In practice, however, it seems likely that the NSW government intends to move quickly, following the establishment of its water infrastructure access regime, to have declaration of Sydney Water’s waste water infrastructure revoked, either before or after seeking certification of its regime.
The substitution of a state based access regime or undertaking for the declared services could only occur if the NCC recommended revocation of the declaration made by the ACT.
There are no provisions in the TPA expressly conferring a power on any person to seek a recommendation for revocation from the NCC. Further, while the NCC cannot revoke a declaration unless the criteria for declaration are no longer satisfied, the NCC has a discretion whether to revoke where this requirement is met. Once again, however, these elements of the TPA are unlikely to raise any barrier to the NSW government in obtaining revocation, as the NCC is likely to act in accordance with the intent that the TPA not cover a service that is subject to an effective access regime1 regardless of the lack of legislative compulsion.
The relevant Minister can only revoke the declaration if it receives a revocation recommendation from the NCC. The NCC can only make that recommendation if it is satisfied that, at the time it is considering its recommendation, the tests for making a declaration would not be satisfied. This would include in particular whether the declaration continues to promote competition in another market, and the effectiveness of the new access regime in relation to the facility.

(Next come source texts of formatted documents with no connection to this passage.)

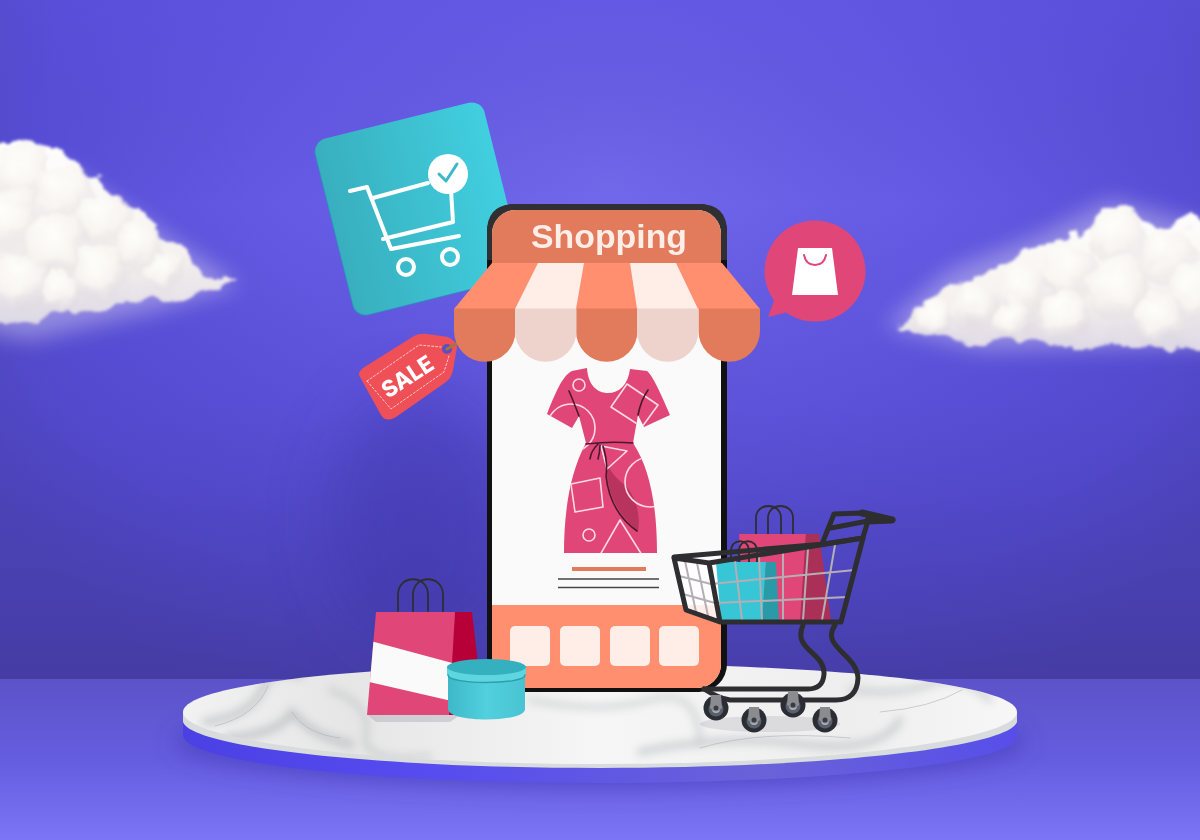
<!DOCTYPE html>
<html lang="en">
<head>
<meta charset="utf-8">
<title>Shopping</title>
<style>
:root{
  --violet:#5a50dc; --pink:#e04678; --pink-dark:#ab3058; --crimson:#b80038;
  --coral:#ff8f6f; --terracotta:#e27a5c; --blush:#ffede7; --blush-shade:#eed3cd;
  --teal:#36c6d6; --teal-dark:#2a9aa8; --ink:#2e2e30; --paper:#fafafa; --red:#ef5058;
}
*{margin:0;padding:0}
html,body{width:1200px;height:840px;overflow:hidden;background:var(--violet)}
svg{display:block}
.heading{font:700 34px "Liberation Sans","Inter",sans-serif;fill:var(--blush)}
.sale{font:800 23px "Inter","Liberation Sans",sans-serif;fill:#fff}
.line{fill:none;stroke-linecap:round;stroke-linejoin:round}
.white{stroke:#fff}
.ink{stroke:var(--ink)}
</style>
</head>
<body>
<svg width="1200" height="840" viewBox="0 0 1200 840">
  <defs>
    <radialGradient id="wall" gradientUnits="userSpaceOnUse" cx="610" cy="180" r="720" gradientTransform="translate(0 30) scale(1 .85)">
      <stop offset="0" stop-color="#7268ea"/><stop offset=".45" stop-color="#645ae4"/><stop offset=".8" stop-color="#584ed6"/><stop offset="1" stop-color="#4f46b8"/>
    </radialGradient>
    <linearGradient id="wallShade" x1="0" y1="0" x2="0" y2="1">
      <stop offset="0" stop-color="#5a50e0" stop-opacity=".4"/><stop offset=".3" stop-color="#4a40c0" stop-opacity="0"/><stop offset=".6" stop-color="#4a40c0" stop-opacity=".3"/><stop offset="1" stop-color="#423a9e" stop-opacity=".8"/>
    </linearGradient>
    <linearGradient id="floor" x1="0" y1="0" x2="0" y2="1">
      <stop offset="0" stop-color="#5c53c8"/><stop offset=".5" stop-color="#655de0"/><stop offset="1" stop-color="#7c75f4"/>
    </linearGradient>
    <linearGradient id="marble" x1="0" y1="0" x2="1" y2="0">
      <stop offset="0" stop-color="#f2f2f2"/><stop offset=".2" stop-color="#e6e6e6"/><stop offset=".5" stop-color="#f6f6f6"/><stop offset=".8" stop-color="#eee"/><stop offset="1" stop-color="#f7f7f7"/>
    </linearGradient>
    <linearGradient id="plinth" x1="0" y1="0" x2="1" y2="0">
      <stop offset="0" stop-color="#4a40e4"/><stop offset=".3" stop-color="#564cf0"/><stop offset=".7" stop-color="#6a62d8"/><stop offset="1" stop-color="#574eea"/>
    </linearGradient>
    <linearGradient id="tealCard" x1="0" y1="0" x2="1" y2="0">
      <stop offset="0" stop-color="#38afbe"/><stop offset="1" stop-color="#41cfe0"/>
    </linearGradient>
    <linearGradient id="tin" x1="0" y1="0" x2="1" y2="0">
      <stop offset="0" stop-color="#3db8c8"/><stop offset=".5" stop-color="#52d0de"/><stop offset="1" stop-color="#48c3d2"/>
    </linearGradient>
    <linearGradient id="cloudFill" x1="0" y1="0" x2="0" y2="1">
      <stop offset="0" stop-color="#fffefc"/><stop offset=".65" stop-color="#f5f1ee"/><stop offset="1" stop-color="#dcd7e4"/>
    </linearGradient>
    <radialGradient id="puff" cx=".4" cy=".3" r=".65">
      <stop offset="0" stop-color="#fffefa"/><stop offset=".6" stop-color="#f8f5f1" stop-opacity=".9"/><stop offset="1" stop-color="#ded8dc" stop-opacity=".25"/>
    </radialGradient>
    <filter id="soft" x="-40%" y="-40%" width="180%" height="180%"><feGaussianBlur stdDeviation="11"/></filter>
    <filter id="hazeBlur" x="-60%" y="-60%" width="220%" height="220%"><feGaussianBlur stdDeviation="32"/></filter>
    <filter id="veinBlur" x="-30%" y="-30%" width="160%" height="160%"><feGaussianBlur stdDeviation="4"/></filter>
    <filter id="fluff" x="-20%" y="-20%" width="140%" height="140%">
      <feTurbulence type="fractalNoise" baseFrequency=".045" numOctaves="3" seed="4" result="noise"/>
      <feDisplacementMap in="SourceGraphic" in2="noise" scale="20" xChannelSelector="R" yChannelSelector="G"/>
      <feGaussianBlur stdDeviation="1.6"/>
    </filter>
    <clipPath id="marbleClip"><path d="M183 712C183 684 370 664 600 664S1017 684 1017 712 830 764 600 764 183 740 183 712Z"/></clipPath>
    <clipPath id="screenClip"><rect x="492" y="210" width="229" height="478" rx="24"/></clipPath>
    <clipPath id="dressClip"><path id="dressShape" d="M572 371L587 368C588 385 597 393 608 393S628 385 630 369L647 371C653 376 661 394 670 415L644 427 638 415 633 443C651 470 657 510 657 553H564C564 515 569 474 586 443L579 416 572 428 547 414C555 394 562 376 572 371Z"/></clipPath>
    <clipPath id="bagClip"><path d="M376 612H455L449 715H367Z"/></clipPath>
    <g id="wheel">
      <circle r="12.5" fill="#2b2d34"/><circle cy="1" r="7.5" fill="#59606c"/><circle cy="1" r="4" fill="#a9b4c2"/>
      <path d="M-5 -13H5L6 0Q0 7 -6 0Z" fill="#8a8c90"/><circle r="2.5" fill="#3a3c40"/>
    </g>
  </defs>

  <g id="backdrop">
    <rect width="1200" height="680" fill="url(#wall)"/>
    <rect width="1200" height="680" fill="url(#wallShade)"/>
    <rect y="679" width="1200" height="161" fill="url(#floor)"/>
    <ellipse cx="420" cy="520" rx="90" ry="130" fill="#3a32a0" opacity=".4" filter="url(#hazeBlur)"/>
  </g>

  <g id="cloud-left">
    <path d="M-20 170L60 165 150 225 240 285 150 312 30 340-20 330Z" fill="#cfc8ee" opacity=".5" filter="url(#soft)"/>
    <g filter="url(#fluff)">
      <path d="M-20 150Q10 138 34 146 68 146 80 176 112 180 122 206 150 212 162 236 192 246 190 268L234 284 190 296Q150 302 130 298 100 316 66 310 30 330-20 318Z" fill="url(#cloudFill)"/>
      <g fill="url(#puff)">
        <circle cx="24" cy="174" r="30"/><circle cx="62" cy="194" r="30"/><circle cx="10" cy="222" r="32"/><circle cx="104" cy="220" r="28"/><circle cx="58" cy="246" r="32"/><circle cx="138" cy="246" r="26"/><circle cx="100" cy="272" r="28"/><circle cx="22" cy="282" r="30"/><circle cx="164" cy="272" r="19"/><circle cx="62" cy="292" r="20"/>
      </g>
    </g>
  </g>

  <g id="cloud-right">
    <path d="M885 326L950 270 1040 235 1110 200 1220 230V345L980 350Z" fill="#cfc8ee" opacity=".5" filter="url(#soft)"/>
    <g filter="url(#fluff)">
      <path d="M896 326Q916 306 934 300 946 280 974 284 990 262 1016 262 1030 240 1058 246 1076 230 1092 226 1104 204 1126 212 1144 220 1156 226 1190 212 1220 226V346Q1160 352 1120 344 1060 352 1020 340 960 346 930 336Z" fill="url(#cloudFill)"/>
      <g fill="url(#puff)">
        <circle cx="1118" cy="238" r="29"/><circle cx="1168" cy="256" r="30"/><circle cx="1070" cy="272" r="28"/><circle cx="1024" cy="290" r="27"/><circle cx="1196" cy="292" r="31"/><circle cx="1120" cy="290" r="32"/><circle cx="974" cy="306" r="24"/><circle cx="1064" cy="316" r="26"/><circle cx="1160" cy="320" r="26"/><circle cx="936" cy="318" r="17"/><circle cx="1014" cy="320" r="20"/>
      </g>
    </g>
  </g>

  <g id="podium">
    <ellipse cx="600" cy="742" rx="426" ry="46" fill="#443bb8" opacity=".6" filter="url(#soft)"/>
    <path d="M183 712V736C190 764 380 783 600 783S1010 764 1017 738V712Z" fill="url(#plinth)"/>
    <path d="M183 712V722C192 748 380 768 600 768S1008 748 1017 722V712Z" fill="#d9dcdc"/>
    <g clip-path="url(#marbleClip)">
      <rect x="183" y="660" width="834" height="106" fill="url(#marble)"/>
      <g class="line" stroke="#b9bcbf" filter="url(#veinBlur)" opacity=".75">
        <path d="M205 722Q250 716 262 690T300 676" stroke-width="7"/><path d="M228 738Q280 734 292 712 312 736 350 744" stroke-width="8"/>
        <path d="M330 690Q372 704 366 734T430 756" stroke-width="4"/><path d="M530 700Q600 714 650 700T700 746" stroke-width="4"/>
        <path d="M640 752Q720 734 800 744T900 720" stroke-width="6"/><path d="M850 690Q900 696 930 684T990 700" stroke-width="5"/>
      </g>
      <path class="line" stroke="#aeb2b6" opacity=".6" d="M215 726Q256 716 268 686M292 712Q306 734 340 738M700 748Q760 730 850 738M880 712Q930 708 962 690"/>
    </g>
  </g>

  <g id="cart-card">
    <rect x="-87" y="-90" width="174" height="181" rx="13" transform="translate(418 209) rotate(-14)" fill="#2f8fc0"/>
    <rect x="-87" y="-91" width="174" height="181" rx="13" transform="translate(419 209) rotate(-14)" fill="url(#tealCard)"/>
    <g class="line white" stroke-width="4">
      <path d="M350 191L367 187 391 249 459 236M373 198L428 183M383 239L453 222 451 190"/>
      <circle cx="406" cy="267" r="8"/><circle cx="450" cy="257" r="8"/>
    </g>
    <circle cx="448" cy="174" r="20" fill="#fff"/>
    <path class="line" d="M439 174L446 181 457 164" stroke="#3ab9c8" stroke-width="3"/>
  </g>

  <g id="sale-tag">
    <path class="line" d="M446 350Q456 346 464 337" stroke="#a8743c" stroke-width="3"/>
    <path d="M360 377Q357 373 363 368L414 336Q420 333 427 334L448 337Q456 341 457 347L453 370Q452 377 446 382L396 417Q386 423 381 415Z" fill="var(--red)"/>
    <path class="line" d="M367 381L419 345 441 347M449 356L444 372 391 409 367 381" stroke="#ffc5c5" stroke-dasharray="2 2"/>
    <circle cx="447" cy="349" r="5" fill="#5a50c0"/><path class="line" d="M447 349L457 343" stroke="#a8743c" stroke-width="3"/>
    <text class="sale" transform="translate(388 399) rotate(-33)" textLength="57" lengthAdjust="spacingAndGlyphs">SALE</text>
  </g>

  <g id="bag-bubble">
    <path d="M775 298L768 317 800 309Z" fill="var(--pink)"/>
    <circle cx="815" cy="271" r="50.5" fill="var(--pink)"/>
    <path d="M798 248H832L838 295H792Z" fill="#fff"/>
    <path class="line" d="M804 255Q806 265 815 265T826 255" stroke="var(--pink)" stroke-width="2"/>
  </g>

  <g id="phone">
    <rect x="487" y="204" width="240" height="488" rx="28" fill="#111"/>
    <path d="M487 260V232Q487 204 515 204H699Q727 204 727 232V260Z" fill="#303033"/>
    <g clip-path="url(#screenClip)">
      <rect x="492" y="210" width="229" height="478" fill="var(--paper)"/>
      <rect x="492" y="210" width="229" height="60" fill="var(--terracotta)"/>
      <rect x="492" y="605" width="229" height="84" fill="var(--coral)"/>
    </g>
    <text class="heading" x="531" y="248" textLength="156" lengthAdjust="spacingAndGlyphs">Shopping</text>
    <g fill="var(--blush)">
      <rect x="510" y="626" width="40" height="40" rx="5"/><rect x="560" y="626" width="40" height="40" rx="5"/><rect x="610" y="626" width="40" height="40" rx="5"/><rect x="659" y="626" width="40" height="40" rx="5"/>
    </g>
    <rect x="572" y="567" width="74" height="4" fill="var(--terracotta)"/>
    <path d="M558 579H659M558 587.5H659" stroke="#444" stroke-width="1.6"/>
  </g>

  <g id="awning">
    <path d="M492 263H722L760 309H454Z" fill="var(--coral)"/>
    <path d="M538 263H584L576 309H515ZM630 263H676L698 309H637Z" fill="var(--blush)"/>
    <g fill="var(--terracotta)">
      <path id="scallop" d="M454 308.5H515.5V331A30.7 30.7 0 0 1 454 331Z"/>
      <use href="#scallop" x="122"/><use href="#scallop" x="244.5"/>
    </g>
    <g fill="var(--blush-shade)"><use href="#scallop" x="61"/><use href="#scallop" x="183"/></g>
  </g>

  <g id="dress">
    <use href="#dressShape" fill="var(--pink)"/>
    <g clip-path="url(#dressClip)">
      <path d="M606 462Q606 506 638 531 642 506 626 486 612 476 606 462Z" fill="#b8345f"/>
      <g class="line" stroke="#ffd9e4" stroke-width="1.6">
        <circle cx="579" cy="385" r="6"/><circle cx="571" cy="428" r="24"/><path d="M627 384L658 405 642 427 611 407Z"/>
        <path d="M601 446L627 451 607 469Z"/><circle cx="650" cy="482" r="25"/><path d="M571 484L600 478 603 507 575 512Z"/><circle cx="589" cy="535" r="6"/><path d="M600 555L620 520 642 555"/>
      </g>
    </g>
    <g class="line" stroke="#4a1830" stroke-width="1.6">
      <path d="M569 391Q573 400 579 416M648 390Q641 400 638 415M586 444Q610 441 633 443M598 444Q591 451 590 459M600 445Q600 452 598 459M603 446Q608 462 606 476 610 512 637 531"/>
    </g>
  </g>

  <g id="gift-bag">
    <path d="M368 715H460L450 722H376Z" fill="#8d8da0" opacity=".3"/>
    <path class="line ink" d="M398 611V595C398 574 428 574 428 595V611M413 611V595C413 574 443 574 443 595V611" stroke-width="1.8"/>
    <path d="M455 612H472L484 715H446Z" fill="var(--crimson)"/>
    <g clip-path="url(#bagClip)">
      <rect x="360" y="610" width="100" height="106" fill="var(--pink)"/>
      <path d="M360 638L460 665V703L360 680Z" fill="var(--paper)"/>
    </g>
  </g>

  <g id="tin-box">
    <path d="M448 668H525V709C525 723 448 723 448 709Z" fill="url(#tin)"/>
    <path d="M447 666H526V674C526 685 447 685 447 674Z" fill="#5fd5e0"/>
    <path class="line" d="M448 675C448 685 525 685 525 675" stroke="#2a9fae" stroke-width="1.5"/>
    <ellipse cx="486.500" cy="667" rx="39.500" ry="8" fill="#35b0bf"/>
  </g>

  <g id="shopping-cart">
    <ellipse cx="770" cy="724" rx="70" ry="8" fill="#9a9aa8" opacity=".25"/>
    <path d="M674 558L709 563 720 622 686 610Z" fill="#fff" opacity=".85"/>
    <g id="cart-bags">
      <path class="line ink" d="M756 534V518C756 502 781 502 781 518V534M768 534V518C768 502 793 502 793 518V534" stroke-width="1.8"/>
      <path d="M739 534H806L801 620H744Z" fill="var(--pink)"/><path d="M806 534H819L831 620H800Z" fill="var(--pink-dark)"/>
      <path class="line ink" d="M731 562V551C731 538 749 538 749 551V562M739 562V551C739 538 757 538 757 551V562" stroke-width="1.8"/>
      <path d="M716 562H766L763 620H721Z" fill="var(--teal)"/><path d="M766 562H776L779 620H762Z" fill="var(--teal-dark)"/>
    </g>
    <g class="line" stroke="#b5aeb4" stroke-width="2">
      <path d="M735 561L742 620M759 557L762 620M783 553L783 620M808 549L803 620M835 545L822 620M711 584L855 570M716 603L848 597M679 576L711 584M683 594L715 603M685 561L696 612M697 563L708 616"/>
    </g>
    <g class="line ink" stroke-width="5">
      <path d="M709 563L863 538 841 622H720ZM709 563L674 558 686 610 720 622"/>
      <path d="M674 557L824 544 863 538M822 544L834 514 862 513 893 520 868 521 831 528M863 537L868 521"/>
      <path d="M803 625C792 650 825 652 824 674Q823 689 808 689H704"/>
      <path d="M835 625C820 647 857 654 858 678Q857 700 836 700H730Q718 698 704 689"/>
    </g>
    <path class="line ink" d="M862 513L892 520 868 521" stroke-width="7"/>
    <use href="#wheel" x="716" y="708"/><use href="#wheel" x="793" y="705"/><use href="#wheel" x="754" y="720"/><use href="#wheel" x="825" y="720"/>
  </g>
</svg>
</body>
</html>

While the NCC may make such a recommendation on the basis that an ‘effective’ access regime now exists, a crucial step for the NSW government is to first seek to develop an effective access regime – that is, a regime that conforms to the Competition Principles Agreement principles for such a regime – before seeking revocation. Provided, however, the NSW government makes some effort to ensure its regime accords with those principles, even where the regime is not strictly an effective access regime, the pre-conditions for revocation will almost certainly be met. This is because the NCC is likely to conclude that continued declaration of Sydney Water’s waste water infrastructure services will not promote competition in any related market, where a State regime would compel regulated access to those services in the absence of declaration.2
Obtaining this recommendation may take some time, as there are at present no statutory timeframes in which the NCC must adhere in making the recommendation.
1 Clause 6(2) of the Competition Principles Agreement expressly states that the intent of the Commonwealth and State and Territories Governments that are signatories to that Agreement was that the TPA access regime not cover any infrastructure service that is subject to a State or Territory effective access regime, except where issues arise from the relevant facility being situated in more than one jurisdiction.
2 The NCC adopted this line of reasoning in recommending against the declaration of Freight Victoria Limited’s Victorian intra-state rail network (see NCC’s Final Recommendation for Freight Australia’s application for declaration of its Victorian rail network services, December 2001). The NCC concluded in assessing the application for declaration that the existing (but not certified) Victorian rail access regime, which covered the intra-state rail network, was not an effective access regime. However, it nonetheless concluded that the operation of the regime had the effect that declaration of the network would not promote competition in any market.
This publication is intended as a first point of reference and should not be relied on as a substitute for professional advice. Specialist legal advice should always be sought in relation to any particular circumstances and no liability will be accepted for any losses incurred by those relying solely on this publication.